Stored data
================================
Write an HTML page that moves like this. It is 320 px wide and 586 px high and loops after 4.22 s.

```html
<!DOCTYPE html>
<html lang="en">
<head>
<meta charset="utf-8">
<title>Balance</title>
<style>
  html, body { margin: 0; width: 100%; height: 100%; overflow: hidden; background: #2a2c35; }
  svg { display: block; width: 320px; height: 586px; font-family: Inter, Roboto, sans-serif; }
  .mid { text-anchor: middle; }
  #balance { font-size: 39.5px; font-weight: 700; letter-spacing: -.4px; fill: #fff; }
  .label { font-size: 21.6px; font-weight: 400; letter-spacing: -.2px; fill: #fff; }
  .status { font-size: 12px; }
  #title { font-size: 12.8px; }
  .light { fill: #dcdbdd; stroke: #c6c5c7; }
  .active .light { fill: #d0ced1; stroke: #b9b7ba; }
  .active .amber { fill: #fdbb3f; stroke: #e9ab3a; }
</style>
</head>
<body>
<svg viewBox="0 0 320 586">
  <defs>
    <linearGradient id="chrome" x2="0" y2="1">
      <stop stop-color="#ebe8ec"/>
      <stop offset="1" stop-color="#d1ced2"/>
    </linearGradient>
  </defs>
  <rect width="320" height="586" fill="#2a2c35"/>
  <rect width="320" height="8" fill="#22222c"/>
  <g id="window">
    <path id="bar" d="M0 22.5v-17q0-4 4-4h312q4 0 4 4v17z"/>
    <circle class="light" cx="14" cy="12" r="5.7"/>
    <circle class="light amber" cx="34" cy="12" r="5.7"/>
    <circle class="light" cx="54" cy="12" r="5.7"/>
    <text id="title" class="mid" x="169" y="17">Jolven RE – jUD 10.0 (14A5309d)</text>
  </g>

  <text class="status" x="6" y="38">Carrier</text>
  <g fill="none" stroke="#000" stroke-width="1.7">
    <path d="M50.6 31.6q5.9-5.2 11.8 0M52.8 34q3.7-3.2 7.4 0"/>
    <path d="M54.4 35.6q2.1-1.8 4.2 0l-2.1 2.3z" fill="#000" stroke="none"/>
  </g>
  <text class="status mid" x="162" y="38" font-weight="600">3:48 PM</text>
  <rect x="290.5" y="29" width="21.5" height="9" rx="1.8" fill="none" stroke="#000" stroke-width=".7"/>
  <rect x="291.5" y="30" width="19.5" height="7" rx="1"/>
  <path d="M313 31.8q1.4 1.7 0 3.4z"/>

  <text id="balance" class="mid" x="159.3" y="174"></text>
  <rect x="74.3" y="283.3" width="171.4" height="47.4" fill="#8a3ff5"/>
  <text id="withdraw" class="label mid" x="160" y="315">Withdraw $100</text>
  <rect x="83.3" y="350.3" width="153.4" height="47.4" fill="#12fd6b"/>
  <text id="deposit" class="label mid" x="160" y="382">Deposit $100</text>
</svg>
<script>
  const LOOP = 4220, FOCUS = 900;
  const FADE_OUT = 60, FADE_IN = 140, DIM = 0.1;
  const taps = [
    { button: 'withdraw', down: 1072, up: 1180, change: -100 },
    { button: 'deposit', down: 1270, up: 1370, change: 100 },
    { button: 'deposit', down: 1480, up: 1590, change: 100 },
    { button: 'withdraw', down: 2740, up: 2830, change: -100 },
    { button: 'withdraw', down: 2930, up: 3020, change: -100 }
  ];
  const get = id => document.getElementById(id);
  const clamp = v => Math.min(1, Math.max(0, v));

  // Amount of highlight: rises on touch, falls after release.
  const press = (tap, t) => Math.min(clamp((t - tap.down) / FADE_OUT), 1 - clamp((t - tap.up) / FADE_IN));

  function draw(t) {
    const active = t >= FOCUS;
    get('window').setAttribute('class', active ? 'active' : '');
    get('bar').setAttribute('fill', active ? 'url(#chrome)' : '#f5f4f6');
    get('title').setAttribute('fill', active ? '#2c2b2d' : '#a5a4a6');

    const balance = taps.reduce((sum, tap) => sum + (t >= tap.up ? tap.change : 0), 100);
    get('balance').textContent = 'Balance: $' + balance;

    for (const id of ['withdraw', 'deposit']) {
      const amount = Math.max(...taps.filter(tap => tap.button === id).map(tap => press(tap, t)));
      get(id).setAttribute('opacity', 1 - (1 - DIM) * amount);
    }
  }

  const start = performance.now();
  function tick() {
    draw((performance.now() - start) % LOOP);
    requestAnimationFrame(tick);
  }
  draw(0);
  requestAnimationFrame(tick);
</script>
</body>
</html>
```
================================
Each record above has to be retyped exactly, with nothing left out.

Write an HTML page that moves like this. It is 320 px wide and 586 px high and loops after 4.22 s.

```html
<!DOCTYPE html>
<html lang="en">
<head>
<meta charset="utf-8">
<title>Balance</title>
<style>
  html, body { margin: 0; width: 100%; height: 100%; overflow: hidden; background: #2a2c35; }
  svg { display: block; width: 320px; height: 586px; font-family: Inter, Roboto, sans-serif; }
  .mid { text-anchor: middle; }
  #balance { font-size: 39.5px; font-weight: 700; letter-spacing: -.4px; fill: #fff; }
  .label { font-size: 21.6px; font-weight: 400; letter-spacing: -.2px; fill: #fff; }
  .status { font-size: 12px; }
  #title { font-size: 12.8px; }
  .light { fill: #dcdbdd; stroke: #c6c5c7; }
  .active .light { fill: #d0ced1; stroke: #b9b7ba; }
  .active .amber { fill: #fdbb3f; stroke: #e9ab3a; }
</style>
</head>
<body>
<svg viewBox="0 0 320 586">
  <defs>
    <linearGradient id="chrome" x2="0" y2="1">
      <stop stop-color="#ebe8ec"/>
      <stop offset="1" stop-color="#d1ced2"/>
    </linearGradient>
  </defs>
  <rect width="320" height="586" fill="#2a2c35"/>
  <rect width="320" height="8" fill="#22222c"/>
  <g id="window">
    <path id="bar" d="M0 22.5v-17q0-4 4-4h312q4 0 4 4v17z"/>
    <circle class="light" cx="14" cy="12" r="5.7"/>
    <circle class="light amber" cx="34" cy="12" r="5.7"/>
    <circle class="light" cx="54" cy="12" r="5.7"/>
    <text id="title" class="mid" x="169" y="17">Jolven RE – jUD 10.0 (14A5309d)</text>
  </g>

  <text class="status" x="6" y="38">Carrier</text>
  <g fill="none" stroke="#000" stroke-width="1.7">
    <path d="M50.6 31.6q5.9-5.2 11.8 0M52.8 34q3.7-3.2 7.4 0"/>
    <path d="M54.4 35.6q2.1-1.8 4.2 0l-2.1 2.3z" fill="#000" stroke="none"/>
  </g>
  <text class="status mid" x="162" y="38" font-weight="600">3:48 PM</text>
  <rect x="290.5" y="29" width="21.5" height="9" rx="1.8" fill="none" stroke="#000" stroke-width=".7"/>
  <rect x="291.5" y="30" width="19.5" height="7" rx="1"/>
  <path d="M313 31.8q1.4 1.7 0 3.4z"/>

  <text id="balance" class="mid" x="159.3" y="174"></text>
  <rect x="74.3" y="283.3" width="171.4" height="47.4" fill="#8a3ff5"/>
  <text id="withdraw" class="label mid" x="160" y="315">Withdraw $100</text>
  <rect x="83.3" y="350.3" width="153.4" height="47.4" fill="#12fd6b"/>
  <text id="deposit" class="label mid" x="160" y="382">Deposit $100</text>
</svg>
<script>
  const LOOP = 4220, FOCUS = 900;
  const FADE_OUT = 60, FADE_IN = 140, DIM = 0.1;
  const taps = [
    { button: 'withdraw', down: 1072, up: 1180, change: -100 },
    { button: 'deposit', down: 1270, up: 1370, change: 100 },
    { button: 'deposit', down: 1480, up: 1590, change: 100 },
    { button: 'withdraw', down: 2740, up: 2830, change: -100 },
    { button: 'withdraw', down: 2930, up: 3020, change: -100 }
  ];
  const get = id => document.getElementById(id);
  const clamp = v => Math.min(1, Math.max(0, v));

  // Amount of highlight: rises on touch, falls after release.
  const press = (tap, t) => Math.min(clamp((t - tap.down) / FADE_OUT), 1 - clamp((t - tap.up) / FADE_IN));

  function draw(t) {
    const active = t >= FOCUS;
    get('window').setAttribute('class', active ? 'active' : '');
    get('bar').setAttribute('fill', active ? 'url(#chrome)' : '#f5f4f6');
    get('title').setAttribute('fill', active ? '#2c2b2d' : '#a5a4a6');

    const balance = taps.reduce((sum, tap) => sum + (t >= tap.up ? tap.change : 0), 100);
    get('balance').textContent = 'Balance: $' + balance;

    for (const id of ['withdraw', 'deposit']) {
      const amount = Math.max(...taps.filter(tap => tap.button === id).map(tap => press(tap, t)));
      get(id).setAttribute('opacity', 1 - (1 - DIM) * amount);
    }
  }

  const start = performance.now();
  function tick() {
    draw((performance.now() - start) % LOOP);
    requestAnimationFrame(tick);
  }
  draw(0);
  requestAnimationFrame(tick);
</script>
</body>
</html>
```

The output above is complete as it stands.